I apologize for the helter skelter nature of these posts, but the weekend was kind of a jumble for me. This will, unfortunately, be the pattern of my reporting.
The first day of the show, I sat in on a screening of a microbudget indie called Lethal Obsession (2010, directed by Jason Hignite and Chris Jay), a slasher film in which the victims are all women who work as cam girls. The murders all happen on-camera. The killer is a masked figure of indeterminate gender. The prime suspects are the customers who are logged on to the feed during the murders and the woman who owns the site. The structure of the film gives the filmmakers an excuse, a la old school exploiters like Stripped to Kill, to give the audience a peepshow experience, but rather than climaxing with, well, a climax, we get a murder scene. This prompted me to turn to one of my friends during the movie and say, "This is like porn without the money shot." Indeed, that's exactly what it feels like. The level of performance is like a porn movie, the structure of scenes is like a porn movie, and the production values are like a porn movie. It doesn't get off to a good start, either, because it suffers almost immediately from that bane of all microbudget movies: bad sound. The sound quality tends to obscure whatever virtues the film might have.
But then again, maybe not.

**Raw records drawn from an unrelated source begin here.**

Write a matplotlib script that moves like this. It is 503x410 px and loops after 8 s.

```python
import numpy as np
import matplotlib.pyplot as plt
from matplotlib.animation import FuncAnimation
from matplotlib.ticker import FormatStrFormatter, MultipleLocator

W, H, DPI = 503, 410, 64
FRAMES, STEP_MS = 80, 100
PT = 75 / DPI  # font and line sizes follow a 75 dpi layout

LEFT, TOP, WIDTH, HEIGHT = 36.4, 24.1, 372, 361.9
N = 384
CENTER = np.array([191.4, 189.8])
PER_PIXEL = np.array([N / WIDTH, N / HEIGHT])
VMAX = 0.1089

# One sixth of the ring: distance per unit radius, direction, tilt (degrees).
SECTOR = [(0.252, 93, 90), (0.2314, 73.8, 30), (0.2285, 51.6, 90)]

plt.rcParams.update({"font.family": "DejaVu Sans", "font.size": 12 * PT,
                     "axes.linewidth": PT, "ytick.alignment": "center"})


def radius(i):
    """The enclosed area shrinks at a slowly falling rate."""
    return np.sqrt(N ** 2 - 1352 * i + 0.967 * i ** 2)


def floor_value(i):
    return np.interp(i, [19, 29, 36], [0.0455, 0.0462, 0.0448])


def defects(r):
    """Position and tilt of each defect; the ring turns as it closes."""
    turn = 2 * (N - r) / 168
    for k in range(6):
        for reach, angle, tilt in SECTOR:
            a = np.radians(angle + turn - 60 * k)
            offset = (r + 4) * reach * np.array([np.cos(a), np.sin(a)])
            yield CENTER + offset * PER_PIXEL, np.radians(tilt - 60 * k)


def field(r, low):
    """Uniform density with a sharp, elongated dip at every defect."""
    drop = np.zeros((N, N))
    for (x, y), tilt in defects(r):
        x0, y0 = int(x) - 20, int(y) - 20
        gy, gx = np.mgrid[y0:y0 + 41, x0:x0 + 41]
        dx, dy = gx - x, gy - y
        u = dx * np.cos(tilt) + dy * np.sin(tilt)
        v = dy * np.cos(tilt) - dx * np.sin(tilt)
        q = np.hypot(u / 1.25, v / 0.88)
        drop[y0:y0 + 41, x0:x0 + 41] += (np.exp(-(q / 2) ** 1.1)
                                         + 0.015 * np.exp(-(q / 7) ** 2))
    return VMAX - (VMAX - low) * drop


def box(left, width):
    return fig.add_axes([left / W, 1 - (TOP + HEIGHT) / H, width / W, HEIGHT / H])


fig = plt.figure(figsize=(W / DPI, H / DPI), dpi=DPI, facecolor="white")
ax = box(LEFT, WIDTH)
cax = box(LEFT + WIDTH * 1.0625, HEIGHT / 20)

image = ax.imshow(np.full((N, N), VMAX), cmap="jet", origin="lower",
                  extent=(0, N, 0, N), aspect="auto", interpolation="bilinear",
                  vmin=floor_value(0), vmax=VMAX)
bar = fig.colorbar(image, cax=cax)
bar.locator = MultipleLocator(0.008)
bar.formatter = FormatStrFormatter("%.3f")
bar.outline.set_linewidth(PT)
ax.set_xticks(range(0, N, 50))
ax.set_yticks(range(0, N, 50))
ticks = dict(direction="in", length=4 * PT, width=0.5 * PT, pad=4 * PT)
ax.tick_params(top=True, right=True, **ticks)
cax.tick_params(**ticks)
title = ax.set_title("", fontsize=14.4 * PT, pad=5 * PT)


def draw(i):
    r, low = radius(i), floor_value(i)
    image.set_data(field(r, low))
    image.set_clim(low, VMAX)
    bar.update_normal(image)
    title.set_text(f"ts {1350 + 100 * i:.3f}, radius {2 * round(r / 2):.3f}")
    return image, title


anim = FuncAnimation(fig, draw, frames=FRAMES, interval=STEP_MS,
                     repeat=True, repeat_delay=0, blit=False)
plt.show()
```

This has a depressingly linear construction. It's all plot. All of the characters have a plot function. Indeed, they're defined by their plot functions. This has no real connective tissue between scenes, no revealing observation of its characters, no quirks that make them real. Eventually, the conservation of suspects kicks in and it becomes painfully obvious who the killer is, because there aren't any other options. Further, the movie unloads a ton of backstory in the last few minutes, mostly information that isn't even hinted at in the body of the movie. Methinks the filmmakers have seen a few too many slasher movies, because this grabs onto the classic mistake of the slasher movie like it's a life raft. It explains too damned much.
Compounding all of this are two other plot complications. First: the movie is contingent on the idea that after the first two murders (or even the first one), the girls on this particular webcam site would continue to appear. The notion of shutting down the site during the investigation never crosses the minds of either the cops or the site's owner (more on that in a second) or the girls who work there. Obviously, they are all idiots; the inference behind the idiot plot is that the audience is composed of idiots, too. This is a miscalculation. Second: the plot is contingent on the notion that the owner of the site (played by Kitsie Duncan, one of the film's producers) would continue to keep the site running when she sees her traffic spike because of the murders. There's a dim view of human nature there, a sneering misanthropy if you will, layered on top of a virulent misogyny. I don't really know what to say about a movie that kills a woman with a rasp shoved up her vagina. I think there's something ignoble about the tendency in horror movies to perpetrate ever more creative mayhem against female genitals. The slut-shaming nature of the crimes here kind of puts me off, too. There's also a certain level of homoerotic subtext that the filmmakers either don't realize is there, or don't care to explore, but maybe that's for the best.
I think the filmmakers aspire to make a better film. There are two visually interesting scenes. In one, the camera is trained on the crime scene as the cops clean it up. It moves abruptly between tasks with a series of jump cuts, without moving the camera. The other is a jump scare that's executed pretty well. It's only undone by its context. It happens once the audience has been cued into the fact that a cam show equals a murder at the end. Otherwise, there's no art to the way this is assembled. It's purely functional, providing the audience with boobs and blood in equal measure. It has no grasp of film as an abstraction or as an art. I don't want to slag on this film too hard, really, because it's certainly enthusiastic and kudos to the folks who actually made it for managing to make it at all. Making a feature at all is difficult enough. Enthusiasm can be infectious. But enthusiasm does not equal aptitude.